Daniel K. Inouye (Honolulu) International Airport Modernization

HNL Terminal Modernization

Daniel K. Inouye (Honolulu) International Airport Modernization

With nearly 20 million people passing through its terminals in 2015, Daniel K. Inouye International Airport is enhancing the passenger experience with a series of world-class modernization projects that HDR is supporting from our Honolulu office. Our scope of work for final design started with complete renovation of about 20,000 square feet inside the airport terminal. It now includes the modernization of multiple areas inside the terminals. Among them are restrooms, passenger hold rooms and security facilities. 

In early 2018, we delivered design plans to modernize 23 existing pairs of lavatories and four family lavatories, plus one new pair for a total of 52 restrooms. Construction will begin in late 2018 and the construction cost for this project is estimated at $19 million. Completion is anticipated in 2020. As of May 2018, we are preparing a modification to the contractor’s scope to add Outbound Search Rooms and modernize the south end of the Central Diamond Head Concourse. 

Challenges for the restroom modernization included an abbreviated design schedule, which required delivery in 10 months. A sunset provision on the project’s funding source drove the airport’s aggressive timeline. Drawing on our experience redesigning restrooms at Penn Station in New York City, we started right away by benchmarking passenger terminals at airports around the world, including Heathrow in London, LAX and Sea-Tac. 

Innovating on a Compressed Schedule

Our investigation ultimately informed innovations designed to address the Hawaii Department of Transportation Airport Division’s concerns about potential prolonged power outages resulting from a Hurricane or Tsunami event. For example, our restroom redesign spec’d the latest in product technology, such as self-charging flushometers. What is a self-charging flushometer? It allows water to flow through the receptacle and spin a turbine that stores the electricity needed to power each restroom fixture. 

At the sinks, we grouped the soap, water and hand-drying implements over a single, linear trough, eliminating maintenance related to soap drips and wet floors while also eliminating paper towel waste. Consolidated hand-washing stations also reduce movement inside the restrooms. Meanwhile, a central pumping system feeds soap to all dispensers, creating maintenance and cost efficiencies. 

In addition to meeting the Airport Division’s requirements, our design represents a more sustainable solution overall — from environmental and energy conservation to operations-and-maintenance costs. Given the scale of these improvements, they will substantially benefit our environment. 

Experiencing Designs in Virtual Reality
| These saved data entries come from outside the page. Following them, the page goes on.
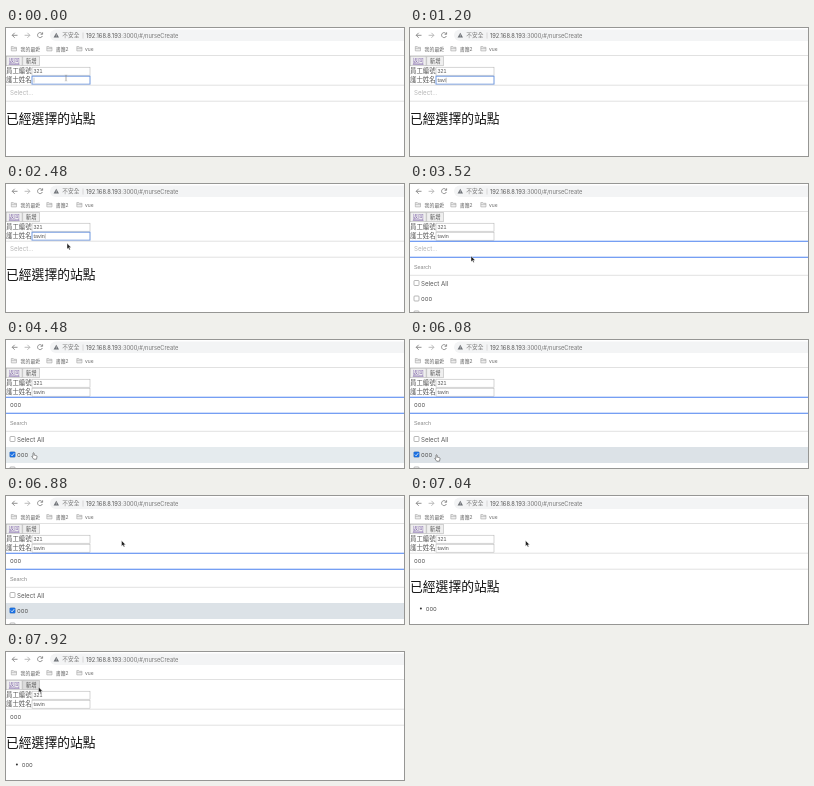
Write an HTML page that moves like this. It is 398 px wide and 128 px high and loops after 8 s.

```html
<!DOCTYPE html>
<html lang="zh-Hant">
<head>
<meta charset="utf-8">
<style>
  html, body { margin: 0; width: 100%; height: 100%; overflow: hidden; background: #fff }
  svg { display: block; width: 398px; height: 128px }
  text { font: 6.2px Inter, 'Noto Sans CJK TC', 'Noto Sans CJK', sans-serif; fill: #555 }
  .cjk { font: 6.4px 'Noto Sans CJK TC', 'Noto Sans CJK', sans-serif }
  .ui { font: 5.33px 'Liberation Sans', 'Noto Sans CJK TC', 'Noto Sans CJK', sans-serif }
  .mark { font-size: 4.9px; fill: #666 }
  .soft { fill: #b4b4b4 }
  .box { fill: #fff; stroke: #aaa; stroke-width: .5 }
  .line { stroke: #d4d4d4; stroke-width: .7 }
  .icon { fill: none; stroke: #777; stroke-width: .8 }
</style>
</head>
<body>
<svg viewBox="0 0 398 128">
  <defs>
    <path id="folder" d="M.3.5h2l.7.8H5.5V4.9H.3zM.3 2.3H5.5" fill="#eee" stroke="#999" stroke-width=".5"/>
    <rect id="check" width="5" height="5" rx=".8" fill="#fff" stroke="#888" stroke-width=".6"/>
  </defs>

  <rect x="44" y="1.5" width="380" height="11.5" rx="5.7" fill="#f3f4f5"/>
  <path class="icon" d="M11.5 7.3H6.2M8.7 4.8 6.2 7.3l2.5 2.5"/>
  <path class="icon" d="M18.6 7.3h5.3M21.4 4.8l2.5 2.5-2.5 2.5" style="stroke:#aaa"/>
  <path class="icon" d="M36.2 5.8A2.5 2.5 0 1 0 36.4 8M36.6 4.3v2h-2"/>
  <path d="M50.3 4.8 53 9.5H47.6z" fill="#6b6f74"/>
  <path d="M50.3 6.4v1.5m0 .4v.6" stroke="#fff" stroke-width=".5"/>
  <text class="cjk" x="56.3" y="9.4" style="font-size:5.7px;fill:#777">不安全</text>
  <path d="M77 4.5v6" stroke="#bbb" stroke-width=".5"/>
  <text x="80" y="9.5" style="font-size:5.73px">192.168.8.193<tspan fill="#777">:3000/#/nurseCreate</tspan></text>
  <use href="#folder" x="5" y="18"/><text class="mark" x="14.6" y="22.8">我的最愛</text>
  <use href="#folder" x="40.5" y="18"/><text class="mark" x="49.8" y="22.8">書籍2</text>
  <use href="#folder" x="70.5" y="18"/><text class="mark" x="79" y="22.8">vue</text>
  <path class="line" d="M0 27.5H398"/>

  <rect class="box" x=".3" y="28.5" width="15.8" height="9.3" style="fill:#efefef"/>
  <text class="ui" x="2.8" y="35.2" style="fill:#7d62a8;text-decoration:underline;text-decoration-thickness:.4px">返回</text>
  <rect class="box" id="add" x="16.8" y="28.5" width="16.6" height="9.3"/>
  <text class="ui" x="19.8" y="35.2">新增</text>

  <text class="cjk" x="0" y="45.4">員工編號</text>
  <rect class="box" x="26" y="39.2" width="58" height="8"/>
  <text class="ui" x="27.5" y="45">321</text>
  <text class="cjk" x="0" y="54.3">護士姓名</text>
  <rect class="box" id="field" x="26" y="48.2" width="58" height="8"/>
  <text class="ui" id="name" x="27.5" y="54"></text>
  <path id="caret" d="M0 49.7v5" stroke="#777" stroke-width=".4"/>

  <path class="line" id="select" d="M0 57.2H398M0 73.2H398"/>
  <text id="value" x="4" y="67.3"></text>

  <g id="result">
    <text class="cjk" x="0" y="94.7" style="font-size:12.8px;font-weight:500;fill:#111">已經選擇的站點</text>
    <g id="item"><circle cx="10.9" cy="112.4" r="1" fill="#333"/><text x="15.7" y="114.5">ooo</text></g>
  </g>

  <g id="menu">
    <text class="ui" x="4" y="85" style="fill:#888">Search</text>
    <path class="line" d="M0 91.3H398"/>
    <use href="#check" x="4" y="96.5"/><text x="11" y="101.6">Select All</text>
    <rect id="row" y="107" width="398" height="16"/>
    <use href="#check" x="4" y="112"/>
    <g id="tick">
      <rect x="3.7" y="111.7" width="5.6" height="5.6" rx=".9" fill="#1a6fe0"/>
      <path d="M4.9 114.6l1.2 1.2 2.1-2.6" fill="none" stroke="#fff" stroke-width=".8"/>
    </g>
    <text x="11" y="117">ooo</text>
    <use href="#check" x="4" y="127"/>
  </g>

  <g id="pointer" stroke-linejoin="round">
    <path id="arrow" d="M0 0v5.8l1.4-1.2.9 2 1-.4-.9-2h1.8z" fill="#222" stroke="#fff" stroke-width=".4"/>
    <path id="beam" d="M-1.2-3q1.2 0 1.2.8v4.4q0 .8-1.2.8M1.2-3q-1.2 0-1.2.8v4.4q0 .8 1.2.8" fill="none" stroke="#888" stroke-width=".4"/>
    <path id="hand" d="M0 0q.7-.7 1.1.1v2l2.3.5q.8.2.6 1.2l-.5 2.4H.7L-1.2 3.5q.1-.9 1.2-.1z" fill="#fff" stroke="#333" stroke-width=".5"/>
  </g>
</svg>
<script>
const LOOP = 8000, OPEN = 2800, PICK = 4400, CLOSE = 6960;
const NAME = 'tavin', TYPE_FROM = 480, TYPE_STEP = 240;
// time, x, y of the pointer
const route = [
  [0, 60, 50], [1840, 60, 50], [2320, 61, 59.3], [2720, 61, 59.3], [3280, 61, 72], [3680, 61, 72],
  [4320, 27, 113], [4640, 27, 113], [5360, 26, 115], [6160, 26, 115], [6720, 115.5, 44.5],
  [7120, 115.5, 44.5], [7760, 32.5, 35], [LOOP, 32.5, 35]
];
const el = {};
document.querySelectorAll('[id]').forEach(e => el[e.id] = e);
const show = (e, on) => e.style.display = on ? '' : 'none';
const clamp = v => Math.max(0, Math.min(1, v));
const mix = (a, b, k) => a + (b - a) * k;

function pointerAt(t) {
  const i = route.findIndex(p => p[0] > t);
  const [t0, x0, y0] = route[i - 1], [t1, x1, y1] = route[i];
  const k = (t - t0) / (t1 - t0), s = k * k * (3 - 2 * k);
  return [mix(x0, x1, s), mix(y0, y1, s)];
}

function draw(t) {
  const [x, y] = pointerAt(t);
  const open = t >= OPEN && t < CLOSE, picked = t >= PICK;
  const focused = t < OPEN;

  const typed = Math.max(0, Math.min(NAME.length, Math.floor((t - TYPE_FROM) / TYPE_STEP) + 1));
  el.name.textContent = NAME.slice(0, typed);
  el.field.style.stroke = focused ? '#6f97de' : '';
  el.field.style.strokeWidth = focused ? 1 : '';
  el.caret.setAttribute('transform', `translate(${28 + (typed ? el.name.getComputedTextLength() : 0)})`);
  show(el.caret, focused && t % 1000 < 500);

  el.select.style.stroke = open ? '#4a80f0' : '';
  el.select.style.strokeWidth = open ? 1.1 : '';
  el.value.textContent = picked ? 'ooo' : 'Select...';
  el.value.setAttribute('class', picked ? '' : 'soft');

  show(el.menu, open);
  show(el.result, !open);
  show(el.item, picked);
  show(el.tick, picked);
  const shade = clamp((t - PICK) / 900);
  el.row.style.fill = picked
    ? `rgb(${mix(230, 220, shade)},${mix(236, 226, shade)},${mix(239, 231, shade)})`
    : y > 107 ? '#f1f3f5' : '#fff';
  el.add.style.fill = x < 34 && y < 38 ? '#dcdcdc' : '#efefef';

  const beam = t < 2100, hand = open && y > 92;
  el.pointer.setAttribute('transform', `translate(${x} ${y})`);
  show(el.pointer, t < TYPE_FROM || t > 1760);
  show(el.beam, beam);
  show(el.hand, hand);
  show(el.arrow, !beam && !hand);
}

(function frame() {
  draw(performance.now() % LOOP);
  requestAnimationFrame(frame);
})();
</script>
</body>
</html>
```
We refined the interior design through constant engagement with the airport’s management, custodial and maintenance staff, among other stakeholders. The critical role of stakeholder input, coupled with the compressed timeline, led to another innovative design technique for this type of project. We deployed immersive virtual reality to present our design concepts using the Google Cardboard platform, which made it possible for stakeholders to experience design features firsthand without having to wait for traditional renderings between design phases — and in a user-friendly format that did not require the ability to interpret drawings.

“We explored dozens of options for the client,” said our Project Manager James McConnell. “It became too time-critical to do a new rendering every week so our team jumped in and learned the visualization software ourselves. After that, the client would ask us to see a design option — and at the next meeting, we would have it ready for them. Because of the number of stakeholders involved, virtual reality and BIM were integrated as an effective way to convey the designs.”

HNL Terminal Modernization
Hawaii Department of Transportation Airports Division

Honolulu, HI
United States

20,000+ SF